“For how long can we allow this government to ignore the warnings that stare us right in the face?”
Tell-tale signs of a degrading coastal belt has been there for a while, but Goa tourism ignored them as it focused on increasing tourism footfalls.
Module 2 of Goa tourism’s master plan warns about damage to the coastal belt of the state.
A 25-year-vision document is yet to be finalized, but module 2, which was discussed recently, pointed out that North Goa beaches across Bardez and parts of Pernem and Tiswadi are seeing mass tourism with scant regard for environmental conservation. Despite reaching maturity on the tourism life cycle, coastal Goa is experiencing uncontrolled mass tourism and remains unimaginative.
The module 2 specifically highlighted that sites known for turtle nesting are seeing a diminishing headcount. Waste management, fire safety, noise and soil pollution are key issues plaguing these beach stretches.
An official, who was part of the discussion on the master plan, said this should be an eye-opener for the tourism department and the government, that has remained indifferent to the ecology of the coastal belt.
Besides, waste management and cleanliness, the two important aspects, he said has been ignored by the government.
“Though the government has been spending crores of rupees on waste management, it can’t be said the job is being done thoroughly. The coastal belt of North Goa is congested and filthy when compared to some years ago,” he said.
“Calangute beach is the prime example of what uncontrolled mass tourism can do to any tourist spot. Calangute panchayat though has woken up, but, the damage is already done,” said the official.
The module 2 has suggested that pristine beaches in certain talukas have to be protected from high pressure in terms of possible development through ultra-luxury offerings. Some beaches have to be partially preserved to maintain the existing marine ecosystem such as turtle-nesting sites.
Goa needs to understand that in response to changing travel trends, coastal destinations which diversify their supply and integrate it with their inland areas display increased resilience to competition, and are more likely to succeed sustainably. And mass tourism, if not properly managed, destroys attractiveness, observed Module 2.
It suggested that in order to improve the most developed coastal areas of Goa, efforts need to be taken to upgrade and organize the existing product and enhance the tourist experience.
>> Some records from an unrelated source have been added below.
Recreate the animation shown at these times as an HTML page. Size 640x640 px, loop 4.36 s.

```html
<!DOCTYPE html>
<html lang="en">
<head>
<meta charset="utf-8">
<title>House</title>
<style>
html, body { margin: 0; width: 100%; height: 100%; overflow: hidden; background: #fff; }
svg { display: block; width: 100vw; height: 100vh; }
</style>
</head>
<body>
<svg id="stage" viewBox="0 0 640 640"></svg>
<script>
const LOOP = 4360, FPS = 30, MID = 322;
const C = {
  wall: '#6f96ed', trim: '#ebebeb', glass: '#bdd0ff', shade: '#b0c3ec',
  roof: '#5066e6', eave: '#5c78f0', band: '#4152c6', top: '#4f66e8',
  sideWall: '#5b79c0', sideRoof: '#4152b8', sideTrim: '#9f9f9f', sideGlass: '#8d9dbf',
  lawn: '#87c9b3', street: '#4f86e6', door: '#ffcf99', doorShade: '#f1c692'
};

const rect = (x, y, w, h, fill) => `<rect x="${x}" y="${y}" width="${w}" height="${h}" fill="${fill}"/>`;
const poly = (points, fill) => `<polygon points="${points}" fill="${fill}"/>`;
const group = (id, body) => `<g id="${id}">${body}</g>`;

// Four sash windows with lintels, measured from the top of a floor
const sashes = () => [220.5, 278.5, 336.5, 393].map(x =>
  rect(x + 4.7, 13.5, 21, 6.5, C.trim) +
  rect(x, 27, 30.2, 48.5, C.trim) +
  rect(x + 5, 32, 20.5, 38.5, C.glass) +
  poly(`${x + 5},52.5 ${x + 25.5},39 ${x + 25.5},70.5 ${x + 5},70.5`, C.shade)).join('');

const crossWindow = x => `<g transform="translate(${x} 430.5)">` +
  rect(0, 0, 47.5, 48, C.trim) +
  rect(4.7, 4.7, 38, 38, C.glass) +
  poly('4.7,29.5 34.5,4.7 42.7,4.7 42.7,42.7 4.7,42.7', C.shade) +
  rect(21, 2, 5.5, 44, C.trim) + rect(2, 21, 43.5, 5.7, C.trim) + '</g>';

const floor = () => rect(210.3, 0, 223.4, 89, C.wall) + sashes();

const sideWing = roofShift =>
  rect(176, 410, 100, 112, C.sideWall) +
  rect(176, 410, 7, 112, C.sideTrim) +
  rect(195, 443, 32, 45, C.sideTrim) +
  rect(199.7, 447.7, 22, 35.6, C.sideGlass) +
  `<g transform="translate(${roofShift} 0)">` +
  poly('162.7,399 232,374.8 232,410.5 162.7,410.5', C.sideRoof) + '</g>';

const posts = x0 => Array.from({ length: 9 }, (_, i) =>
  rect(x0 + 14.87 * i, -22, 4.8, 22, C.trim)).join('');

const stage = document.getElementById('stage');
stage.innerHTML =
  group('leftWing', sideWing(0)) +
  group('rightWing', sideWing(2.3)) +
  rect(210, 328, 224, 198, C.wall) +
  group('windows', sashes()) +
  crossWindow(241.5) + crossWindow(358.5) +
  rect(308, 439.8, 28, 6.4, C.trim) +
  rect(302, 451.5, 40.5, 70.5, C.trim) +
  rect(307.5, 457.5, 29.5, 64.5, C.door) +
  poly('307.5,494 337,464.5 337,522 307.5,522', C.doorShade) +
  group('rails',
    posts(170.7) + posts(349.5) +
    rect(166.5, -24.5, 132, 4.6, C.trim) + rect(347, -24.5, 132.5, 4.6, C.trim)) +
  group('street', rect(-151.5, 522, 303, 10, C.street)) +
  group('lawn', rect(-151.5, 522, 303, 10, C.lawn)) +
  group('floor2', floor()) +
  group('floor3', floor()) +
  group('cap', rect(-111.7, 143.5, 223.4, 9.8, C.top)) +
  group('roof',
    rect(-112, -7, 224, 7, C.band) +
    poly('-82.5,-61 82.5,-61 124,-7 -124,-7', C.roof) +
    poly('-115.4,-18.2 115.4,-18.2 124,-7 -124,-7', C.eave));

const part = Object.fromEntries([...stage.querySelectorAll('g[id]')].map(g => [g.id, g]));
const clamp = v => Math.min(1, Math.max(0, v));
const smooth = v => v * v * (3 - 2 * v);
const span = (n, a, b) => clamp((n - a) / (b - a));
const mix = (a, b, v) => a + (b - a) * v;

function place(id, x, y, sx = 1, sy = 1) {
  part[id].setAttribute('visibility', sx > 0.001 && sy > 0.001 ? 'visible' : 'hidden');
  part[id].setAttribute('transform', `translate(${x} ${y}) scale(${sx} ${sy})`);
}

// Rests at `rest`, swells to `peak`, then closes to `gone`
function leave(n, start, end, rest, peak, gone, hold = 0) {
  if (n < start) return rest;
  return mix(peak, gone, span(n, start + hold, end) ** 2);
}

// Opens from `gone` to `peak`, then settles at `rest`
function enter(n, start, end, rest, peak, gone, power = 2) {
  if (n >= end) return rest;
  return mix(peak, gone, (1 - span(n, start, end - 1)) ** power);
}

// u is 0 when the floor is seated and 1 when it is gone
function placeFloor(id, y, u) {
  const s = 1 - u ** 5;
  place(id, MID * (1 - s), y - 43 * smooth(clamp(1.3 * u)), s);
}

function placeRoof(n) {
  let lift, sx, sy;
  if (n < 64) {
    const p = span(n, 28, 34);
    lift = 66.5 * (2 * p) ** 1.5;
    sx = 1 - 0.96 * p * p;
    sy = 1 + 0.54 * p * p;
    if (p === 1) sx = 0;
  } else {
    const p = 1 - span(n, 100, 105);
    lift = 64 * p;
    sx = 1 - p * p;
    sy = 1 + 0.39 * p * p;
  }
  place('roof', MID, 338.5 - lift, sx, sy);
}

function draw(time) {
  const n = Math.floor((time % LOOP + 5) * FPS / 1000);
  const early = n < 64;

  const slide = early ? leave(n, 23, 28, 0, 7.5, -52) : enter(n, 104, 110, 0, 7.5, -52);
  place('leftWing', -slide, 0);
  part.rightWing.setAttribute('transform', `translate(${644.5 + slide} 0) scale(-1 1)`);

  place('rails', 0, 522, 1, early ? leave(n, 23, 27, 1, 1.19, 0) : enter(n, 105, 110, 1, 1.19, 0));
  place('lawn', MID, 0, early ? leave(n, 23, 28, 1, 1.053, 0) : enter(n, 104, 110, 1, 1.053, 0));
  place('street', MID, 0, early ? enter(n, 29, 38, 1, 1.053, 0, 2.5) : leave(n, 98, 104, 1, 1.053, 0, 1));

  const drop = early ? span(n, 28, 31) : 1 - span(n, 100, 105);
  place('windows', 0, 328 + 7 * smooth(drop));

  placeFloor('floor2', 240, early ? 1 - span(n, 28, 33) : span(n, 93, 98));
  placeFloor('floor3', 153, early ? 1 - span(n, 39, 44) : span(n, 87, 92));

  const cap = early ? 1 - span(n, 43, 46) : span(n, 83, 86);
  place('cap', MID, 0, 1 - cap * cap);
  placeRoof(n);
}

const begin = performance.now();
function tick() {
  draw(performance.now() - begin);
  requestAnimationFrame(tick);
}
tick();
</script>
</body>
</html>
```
In less developed areas, the quality of tourist accommodation, facilities and activities should be upgraded and developed to provide a better visitor experience, it says.